Finally, we do not feel that this court should distinguish Buzard because the presiding judge sat in the Southern District of California by designation. Judge Tanner mailed the order denying the defendant's motion for new trial on April 14, 1995. The order was received by the clerk's office and filed on April 17, 1995. Whether the order was mailed from Tacoma or San Diego is irrelevant since it safely reached the clerk's office and was promptly entered. The mistake by the clerk's office staff did not occur until after the order was received and was not affected by the fact that Judge Tanner was a visiting judge.

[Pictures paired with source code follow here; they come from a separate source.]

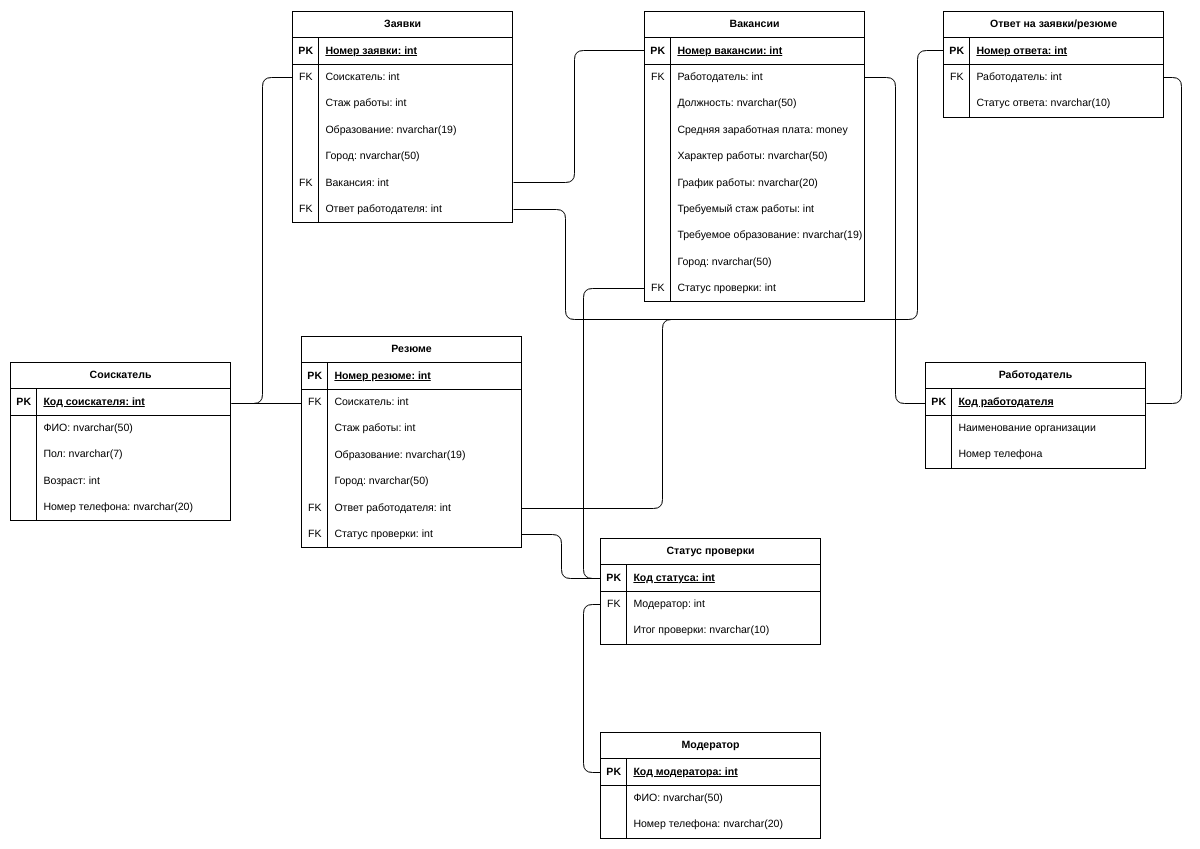
<!DOCTYPE html>
<html lang="ru">
<head>
<meta charset="utf-8">
<title>Схема базы данных: заявки, вакансии, резюме</title>
<style>
:root {
  --paper: #ffffff;
  --ink: #000000;
  --row: 26.4px;
  --entity-width: 221px;
}
* { box-sizing: border-box; }
body { margin: 0; background: var(--paper); }
.diagram {
  position: relative;
  width: 1200px;
  height: 849px;
  overflow: hidden;
  background: var(--paper);
  color: var(--ink);
  font: 10.56px/14px "Liberation Sans", Arial, sans-serif;
  text-rendering: geometricPrecision;
}
.relations {
  position: absolute;
  inset: 0;
  fill: none;
  stroke: var(--ink);
  stroke-width: 1;
}
.entity {
  position: absolute;
  left: var(--x);
  top: var(--y);
  width: var(--entity-width);
  height: calc(var(--rows) * var(--row) + 1px);
  overflow: hidden;
  border: 1px solid var(--ink);
  background: var(--paper);
}
.entity h2 {
  display: flex;
  align-items: center;
  justify-content: center;
  height: var(--row);
  margin: 0;
  padding-bottom: 1px;
  border-bottom: 1px solid var(--ink);
  font-size: inherit;
  font-weight: 700;
}
.fields { margin: 0; }
.field {
  display: grid;
  grid-template-columns: var(--row) 1fr;
  height: var(--row);
}
.field dt, .field dd {
  display: flex;
  align-items: center;
  margin: 0;
  padding-bottom: 2px;
  white-space: nowrap;
}
.field dt { justify-content: center; border-right: 1px solid var(--ink); }
.field dd { padding-left: 6px; }
.primary { border-bottom: 1px solid var(--ink); font-weight: 700; }
.primary dt, .primary dd { padding-bottom: 1px; }
.primary dd { text-decoration: underline; }
</style>
</head>
<body>
<main class="diagram">
  <svg class="relations" width="1200" height="849" viewBox="0 0 1200 849" aria-hidden="true">
    <g transform="translate(.5 .5)">
      <path d="M292 77H271Q262 77 262 86V394Q262 403 253 403H231"/>
      <path d="M231 403H301"/>
      <path d="M513 182H565Q574 182 574 173V59Q574 50 583 50H644"/>
      <path d="M513 209H556Q565 209 565 218V310Q565 319 574 319H908Q917 319 917 310V59Q917 50 926 50H943"/>
      <path d="M521 508H653Q662 508 662 499V328Q662 319 671 319H908"/>
      <path d="M644 288H592Q583 288 583 297V569Q583 578 592 578H600"/>
      <path d="M521 534H552Q561 534 561 543V569Q561 578 570 578H600"/>
      <path d="M600 604H592Q583 604 583 613V763Q583 772 592 772H600"/>
      <path d="M864 77H886Q895 77 895 86V394Q895 403 904 403H925"/>
      <path d="M1163 77H1172Q1181 77 1181 86V394Q1181 403 1172 403H1146"/>
    </g>
  </svg>

  <section class="entity" style="--x:292px;--y:11px;--rows:8">
    <h2>Заявки</h2>
    <dl class="fields">
      <div class="field primary"><dt>PK</dt><dd>Номер заявки: int</dd></div>
      <div class="field"><dt>FK</dt><dd>Соискатель: int</dd></div>
      <div class="field"><dt></dt><dd>Стаж работы: int</dd></div>
      <div class="field"><dt></dt><dd>Образование: nvarchar(19)</dd></div>
      <div class="field"><dt></dt><dd>Город: nvarchar(50)</dd></div>
      <div class="field"><dt>FK</dt><dd>Вакансия: int</dd></div>
      <div class="field"><dt>FK</dt><dd>Ответ работодателя: int</dd></div>
    </dl>
  </section>

  <section class="entity" style="--x:644px;--y:11px;--rows:11">
    <h2>Вакансии</h2>
    <dl class="fields">
      <div class="field primary"><dt>PK</dt><dd>Номер вакансии: int</dd></div>
      <div class="field"><dt>FK</dt><dd>Работодатель: int</dd></div>
      <div class="field"><dt></dt><dd>Должность: nvarchar(50)</dd></div>
      <div class="field"><dt></dt><dd>Средняя заработная плата: money</dd></div>
      <div class="field"><dt></dt><dd>Характер работы: nvarchar(50)</dd></div>
      <div class="field"><dt></dt><dd>График работы: nvarchar(20)</dd></div>
      <div class="field"><dt></dt><dd>Требуемый стаж работы: int</dd></div>
      <div class="field"><dt></dt><dd>Требуемое образование: nvarchar(19)</dd></div>
      <div class="field"><dt></dt><dd>Город: nvarchar(50)</dd></div>
      <div class="field"><dt>FK</dt><dd>Статус проверки: int</dd></div>
    </dl>
  </section>

  <section class="entity" style="--x:943px;--y:11px;--rows:4">
    <h2>Ответ на заявки/резюме</h2>
    <dl class="fields">
      <div class="field primary"><dt>PK</dt><dd>Номер ответа: int</dd></div>
      <div class="field"><dt>FK</dt><dd>Работодатель: int</dd></div>
      <div class="field"><dt></dt><dd>Статус ответа: nvarchar(10)</dd></div>
    </dl>
  </section>

  <section class="entity" style="--x:10px;--y:362px;--rows:6">
    <h2>Соискатель</h2>
    <dl class="fields">
      <div class="field primary"><dt>PK</dt><dd>Код соискателя: int</dd></div>
      <div class="field"><dt></dt><dd>ФИО: nvarchar(50)</dd></div>
      <div class="field"><dt></dt><dd>Пол: nvarchar(7)</dd></div>
      <div class="field"><dt></dt><dd>Возраст: int</dd></div>
      <div class="field"><dt></dt><dd>Номер телефона: nvarchar(20)</dd></div>
    </dl>
  </section>

  <section class="entity" style="--x:301px;--y:336px;--rows:8">
    <h2>Резюме</h2>
    <dl class="fields">
      <div class="field primary"><dt>PK</dt><dd>Номер резюме: int</dd></div>
      <div class="field"><dt>FK</dt><dd>Соискатель: int</dd></div>
      <div class="field"><dt></dt><dd>Стаж работы: int</dd></div>
      <div class="field"><dt></dt><dd>Образование: nvarchar(19)</dd></div>
      <div class="field"><dt></dt><dd>Город: nvarchar(50)</dd></div>
      <div class="field"><dt>FK</dt><dd>Ответ работодателя: int</dd></div>
      <div class="field"><dt>FK</dt><dd>Статус проверки: int</dd></div>
    </dl>
  </section>

  <section class="entity" style="--x:925px;--y:362px;--rows:4">
    <h2>Работодатель</h2>
    <dl class="fields">
      <div class="field primary"><dt>PK</dt><dd>Код работодателя</dd></div>
      <div class="field"><dt></dt><dd>Наименование организации</dd></div>
      <div class="field"><dt></dt><dd>Номер телефона</dd></div>
    </dl>
  </section>

  <section class="entity" style="--x:600px;--y:538px;--rows:4">
    <h2>Статус проверки</h2>
    <dl class="fields">
      <div class="field primary"><dt>PK</dt><dd>Код статуса: int</dd></div>
      <div class="field"><dt>FK</dt><dd>Модератор: int</dd></div>
      <div class="field"><dt></dt><dd>Итог проверки: nvarchar(10)</dd></div>
    </dl>
  </section>

  <section class="entity" style="--x:600px;--y:732px;--rows:4">
    <h2>Модератор</h2>
    <dl class="fields">
      <div class="field primary"><dt>PK</dt><dd>Код модератора: int</dd></div>
      <div class="field"><dt></dt><dd>ФИО: nvarchar(50)</dd></div>
      <div class="field"><dt></dt><dd>Номер телефона: nvarchar(20)</dd></div>
    </dl>
  </section>
</main>
</body>
</html>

Furthermore, the law does not recognize any difference in the authority of a district judge visiting from another court versus a judge assigned permanently to that district. A judge on designation "shall have all the powers of a judge of the court, circuit or district, to which he is designated and assigned ..." 28 U.S.C. § 296. This court rejects the request to distinguish between visiting and non-visiting district court judges.
We are aware that the application of Fed.R.App.P. 4(b), in conjunction with Fed.R.Crim.P. 49(c), can be harsh to a criminal defendant. Here, the defendant will not have the opportunity to appeal the denial of a motion of a new trial merely because a member of the Southern District of California clerk's office failed to send him a copy of the order. That, however, is the law of this Circuit.

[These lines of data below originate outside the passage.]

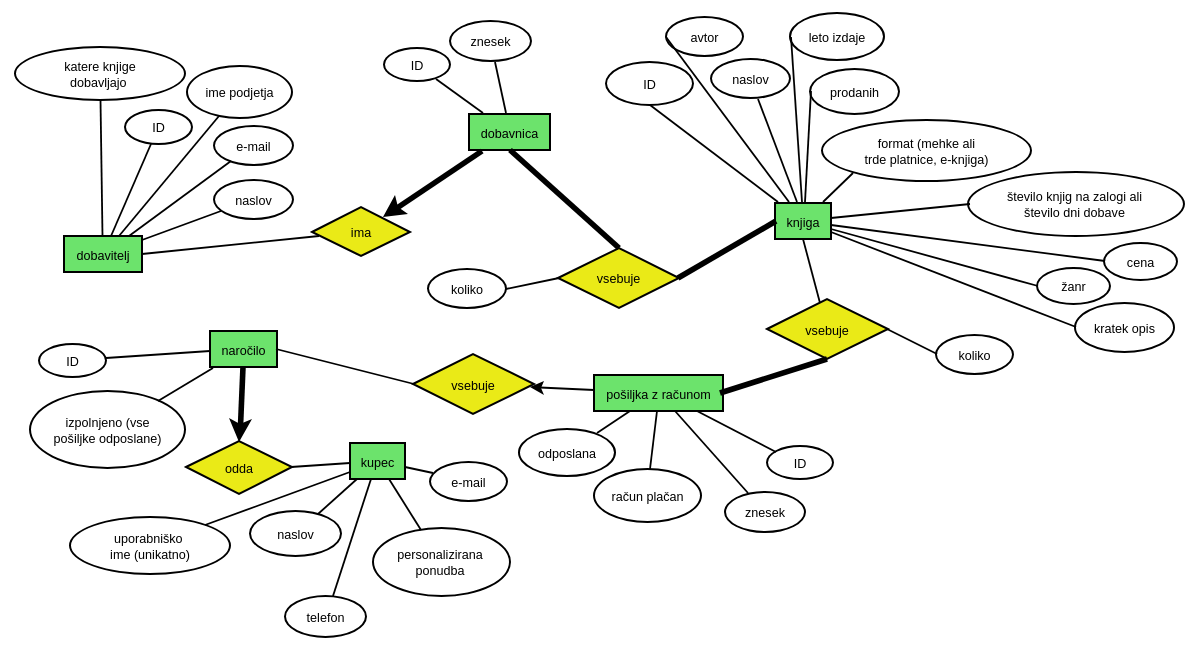
<!DOCTYPE html>
<html lang="sl">
<head>
<meta charset="utf-8">
<title>Diagram entitet in razmerij: knjigarna</title>
<style>
:root {
  --paper: #ffffff;
  --ink: #000000;
  --entity: #6ce36c;
  --relation: #eaea17;
}
* { box-sizing: border-box; }
body { margin: 0; background: var(--paper); }
.diagram {
  position: relative;
  width: 1200px;
  height: 649px;
  overflow: hidden;
  background: var(--paper);
  color: var(--ink);
  font: 12.6px/16px "Liberation Sans", Arial, sans-serif;
}
.layer { position: absolute; inset: 0; }
.node {
  position: absolute;
  left: var(--x);
  top: var(--y);
  width: var(--w);
  height: var(--h);
  display: flex;
  align-items: center;
  justify-content: center;
  padding-top: 2px;
  text-align: center;
  white-space: nowrap;
}
.entity { background: var(--entity); border: 2px solid var(--ink); padding-top: 3px; }
.attribute { background: var(--paper); border: 2px solid var(--ink); border-radius: 50%; }
.relation-shapes { fill: var(--relation); stroke: var(--ink); stroke-width: 2; }
.links { fill: none; stroke: var(--ink); stroke-width: 1.8; }
.links .total { stroke-width: 5.6; }
.links .arrow { fill: var(--ink); stroke: none; }
</style>
</head>
<body>
<main class="diagram">
  <svg class="layer relation-shapes" width="1200" height="649" viewBox="0 0 1200 649" aria-hidden="true">
    <polygon points="312,232 361,207 410,232 361,256"/>
    <polygon points="558,278 619,248 679,278 619,308"/>
    <polygon points="767,329 827,299 888,329 827,359"/>
    <polygon points="413,384 473,354 534,384 473,414"/>
    <polygon points="186,467 239,441 292,467 239,494"/>
  </svg>

  <!-- dobavitelj -->
  <div class="node entity" style="--x:63px;--y:235px;--w:80px;--h:38px">dobavitelj</div>
  <div class="node attribute" style="--x:14px;--y:46px;--w:172px;--h:55px">katere knjige<br>dobavljajo&nbsp;</div>
  <div class="node attribute" style="--x:124px;--y:109px;--w:69px;--h:36px">ID</div>
  <div class="node attribute" style="--x:186px;--y:65px;--w:107px;--h:54px">ime podjetja</div>
  <div class="node attribute" style="--x:213px;--y:125px;--w:81px;--h:41px">e-mail</div>
  <div class="node attribute" style="--x:213px;--y:179px;--w:81px;--h:41px">naslov</div>

  <!-- dobavnica -->
  <div class="node entity" style="--x:468px;--y:113px;--w:83px;--h:38px">dobavnica</div>
  <div class="node attribute" style="--x:383px;--y:47px;--w:68px;--h:35px">ID</div>
  <div class="node attribute" style="--x:449px;--y:20px;--w:83px;--h:42px">znesek</div>

  <!-- knjiga -->
  <div class="node entity" style="--x:774px;--y:202px;--w:58px;--h:38px">knjiga</div>
  <div class="node attribute" style="--x:605px;--y:61px;--w:89px;--h:45px">ID</div>
  <div class="node attribute" style="--x:665px;--y:16px;--w:79px;--h:41px">avtor</div>
  <div class="node attribute" style="--x:710px;--y:58px;--w:81px;--h:41px">naslov</div>
  <div class="node attribute" style="--x:789px;--y:12px;--w:96px;--h:49px">leto izdaje</div>
  <div class="node attribute" style="--x:809px;--y:68px;--w:91px;--h:47px">prodanih</div>
  <div class="node attribute" style="--x:821px;--y:119px;--w:211px;--h:63px">format (mehke ali<br>trde platnice, e-knjiga)</div>
  <div class="node attribute" style="--x:967px;--y:171px;--w:218px;--h:66px;padding-right:3px">število knjig na zalogi ali<br>število dni dobave</div>
  <div class="node attribute" style="--x:1103px;--y:242px;--w:75px;--h:39px">cena</div>
  <div class="node attribute" style="--x:1036px;--y:267px;--w:75px;--h:38px">žanr</div>
  <div class="node attribute" style="--x:1074px;--y:302px;--w:101px;--h:51px">kratek opis</div>

  <!-- naročilo -->
  <div class="node entity" style="--x:209px;--y:330px;--w:69px;--h:38px">naročilo</div>
  <div class="node attribute" style="--x:38px;--y:343px;--w:69px;--h:35px">ID</div>
  <div class="node attribute" style="--x:29px;--y:390px;--w:157px;--h:79px">izpolnjeno (vse<br>pošiljke odposlane)</div>

  <!-- kupec -->
  <div class="node entity" style="--x:349px;--y:442px;--w:57px;--h:38px">kupec</div>
  <div class="node attribute" style="--x:429px;--y:461px;--w:79px;--h:41px">e-mail</div>
  <div class="node attribute" style="--x:69px;--y:516px;--w:162px;--h:59px">uporabniško&nbsp;<br>ime (unikatno)</div>
  <div class="node attribute" style="--x:249px;--y:510px;--w:93px;--h:47px">naslov</div>
  <div class="node attribute" style="--x:284px;--y:595px;--w:83px;--h:43px">telefon</div>
  <div class="node attribute" style="--x:372px;--y:527px;--w:139px;--h:70px;padding-right:3px">personalizirana<br>ponudba</div>

  <!-- pošiljka z računom -->
  <div class="node entity" style="--x:593px;--y:374px;--w:131px;--h:38px">pošiljka z računom</div>
  <div class="node attribute" style="--x:518px;--y:428px;--w:98px;--h:49px">odposlana</div>
  <div class="node attribute" style="--x:593px;--y:468px;--w:109px;--h:55px">račun plačan</div>
  <div class="node attribute" style="--x:724px;--y:491px;--w:82px;--h:42px">znesek</div>
  <div class="node attribute" style="--x:766px;--y:445px;--w:68px;--h:35px">ID</div>

  <!-- razmerja -->
  <div class="node relation" style="--x:312px;--y:207px;--w:98px;--h:50px">ima</div>
  <div class="node relation" style="--x:558px;--y:247px;--w:121px;--h:61px">vsebuje</div>
  <div class="node attribute" style="--x:427px;--y:268px;--w:80px;--h:41px">koliko</div>
  <div class="node relation" style="--x:767px;--y:299px;--w:120px;--h:61px">vsebuje</div>
  <div class="node attribute" style="--x:935px;--y:334px;--w:79px;--h:41px">koliko</div>
  <div class="node relation" style="--x:413px;--y:354px;--w:120px;--h:61px">vsebuje</div>
  <div class="node relation" style="--x:186px;--y:441px;--w:106px;--h:53px">odda</div>

  <svg class="layer links" width="1200" height="649" viewBox="0 0 1200 649" aria-hidden="true">
    <g class="dobavitelj-links">
      <line x1="100.5" y1="100" x2="102.5" y2="236"/>
      <line x1="151" y1="144" x2="111" y2="236"/>
      <line x1="219" y1="116" x2="119" y2="236"/>
      <line x1="231" y1="161" x2="129" y2="236"/>
      <line x1="221" y1="211" x2="142" y2="240"/>
      <line x1="142" y1="254" x2="319" y2="236"/>
    </g>
    <g class="dobavnica-links">
      <line x1="436" y1="79" x2="483" y2="113"/>
      <line x1="495" y1="62" x2="506" y2="113"/>
      <line class="total" x1="482" y1="151" x2="397" y2="208"/>
      <polygon class="arrow" points="383,217 395,195 398,207 408,214"/>
      <line class="total" x1="510" y1="150" x2="619" y2="248"/>
    </g>
    <g class="knjiga-links">
      <line x1="650" y1="105" x2="778" y2="202"/>
      <line x1="666" y1="37" x2="789" y2="202"/>
      <line x1="758" y1="99" x2="797" y2="202"/>
      <line x1="791" y1="37" x2="802" y2="202"/>
      <line x1="811" y1="91" x2="805" y2="202"/>
      <line x1="853" y1="173" x2="823" y2="202"/>
      <line x1="831" y1="218" x2="970" y2="204"/>
      <line x1="831" y1="225" x2="1105" y2="261"/>
      <line x1="831" y1="229" x2="1038" y2="286"/>
      <line x1="831" y1="232" x2="1076" y2="327"/>
      <line x1="803" y1="239" x2="820" y2="303"/>
      <line class="total" x1="678" y1="278" x2="776" y2="221"/>
      <line x1="506" y1="289" x2="559" y2="278"/>
      <line x1="887" y1="329" x2="937" y2="354"/>
    </g>
    <g class="narocilo-links">
      <line x1="106" y1="358" x2="210" y2="351"/>
      <line x1="158" y1="401" x2="213" y2="368"/>
      <line x1="276" y1="349" x2="414" y2="384"/>
      <line class="total" x1="243" y1="367" x2="240.5" y2="426"/>
      <polygon class="arrow" points="239,442 229,418 240,424 252,419"/>
    </g>
    <g class="kupec-links">
      <line x1="291" y1="467" x2="350" y2="463"/>
      <line x1="405" y1="467" x2="433" y2="473"/>
      <line x1="205" y1="525" x2="350" y2="472"/>
      <line x1="318" y1="514" x2="357" y2="479"/>
      <line x1="333" y1="596" x2="371" y2="479"/>
      <line x1="421" y1="530" x2="389" y2="479"/>
    </g>
    <g class="posiljka-links">
      <line x1="594" y1="390" x2="540" y2="387.5"/>
      <polygon class="arrow" points="530,387 544,381 541,388 544,395"/>
      <line class="total" x1="720" y1="393" x2="827" y2="359"/>
      <line x1="597" y1="433" x2="630" y2="411"/>
      <line x1="650" y1="469" x2="657" y2="411"/>
      <line x1="748" y1="493" x2="675" y2="411"/>
      <line x1="776" y1="452" x2="697" y2="411"/>
    </g>
  </svg>
</main>
</body>
</html>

We note that the burden on attorneys who represent criminal defendants to protect themselves against what happened in this case is not onerous. Defendant need only file a notice of appeal with the motion for a new trial. Should the district court deny the new trial motion, the notice of appeal will become effective on the date of the denial. Fed.R.App.P. 4(b); United States v. Cortes, 895 F.2d 1245, 1246-47 (9th Cir.), cert. denied, 495 U.S. 939, 110 S.Ct. 2191, 109 L.Ed.2d 519 (1990).

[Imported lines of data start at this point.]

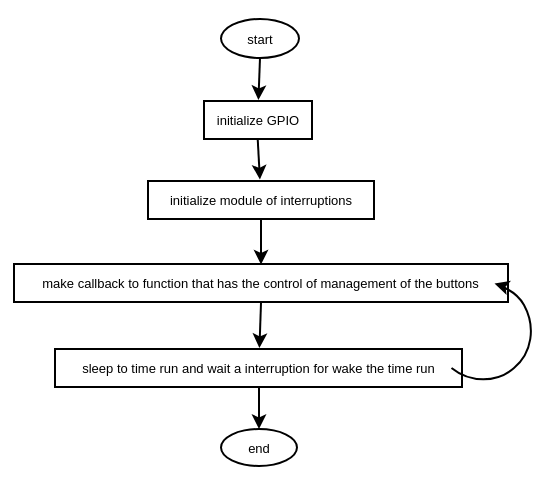
<!DOCTYPE html>
<html lang="en">
<head>
<meta charset="utf-8">
<title>Interruption flowchart</title>
<style>
:root { --paper: #fff; --ink: #000; }
* { box-sizing: border-box; }
html, body { margin: 0; background: var(--paper); }
.flowchart {
  position: relative;
  width: 544px;
  height: 484px;
  overflow: hidden;
  background: var(--paper);
  color: var(--ink);
  font: 13px/16px "Liberation Sans", sans-serif;
}
.node {
  position: absolute;
  display: flex;
  align-items: center;
  justify-content: center;
  padding-top: 2px;
  border: 2px solid var(--ink);
  background: var(--paper);
  white-space: nowrap;
}
.terminal { border-radius: 50%; }
.start { left: 220px; top: 18px; width: 80px; height: 41px; }
.gpio { left: 203px; top: 100px; width: 110px; height: 40px; }
.module { left: 147px; top: 179.5px; width: 228px; height: 40px; }
.callback { left: 12.5px; top: 263px; width: 496px; height: 40px; }
.sleep { left: 54px; top: 348px; width: 409px; height: 40px; }
.end { left: 220px; top: 428px; width: 78px; height: 39px; }
.connectors { position: absolute; left: 0; top: 0; }
.line { fill: none; stroke: var(--ink); stroke-width: 2; }
.head { fill: var(--ink); }
</style>
</head>
<body>
<main class="flowchart">
  <div class="node terminal start">start</div>
  <div class="node gpio">initialize GPIO</div>
  <div class="node module">initialize module of interruptions</div>
  <div class="node callback">make callback to function that has the control of management of the buttons</div>
  <div class="node sleep">sleep to time run and wait a interruption for wake the time run</div>
  <div class="node terminal end">end</div>
  <svg class="connectors" width="544" height="484" viewBox="0 0 544 484" aria-hidden="true">
    <defs>
      <path id="arrowhead" class="head" d="M0 0L-7.5 -15L0 -11.5L7.5 -15Z"/>
    </defs>
    <g class="line">
      <path d="M260 58L258.8 90"/>
      <path d="M257.7 139L259.4 170"/>
      <path d="M261 219V254"/>
      <path d="M261 303L259.8 338"/>
      <path d="M259 387V419"/>
      <path d="M451.5 368C470 383 497 383 514 368C532 353 536 327 524 305C519 296 512 291 503 287"/>
    </g>
    <use href="#arrowhead" transform="translate(258.4 100) rotate(2)"/>
    <use href="#arrowhead" transform="translate(259.9 179.5) rotate(-3)"/>
    <use href="#arrowhead" transform="translate(261 264.5)"/>
    <use href="#arrowhead" transform="translate(259.4 348) rotate(2)"/>
    <use href="#arrowhead" transform="translate(259 429)"/>
    <use href="#arrowhead" transform="translate(494.5 283.5) rotate(107)"/>
  </svg>
</main>
</body>
</html>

The defendant's appeal of the denial of his Motion for New Trial is dismissed. The defendant's motion to strike certain comments of Special Assistant United States Attorney Bennett made during oral argument and his motion to strike a portion of the government's letter brief are also dismissed.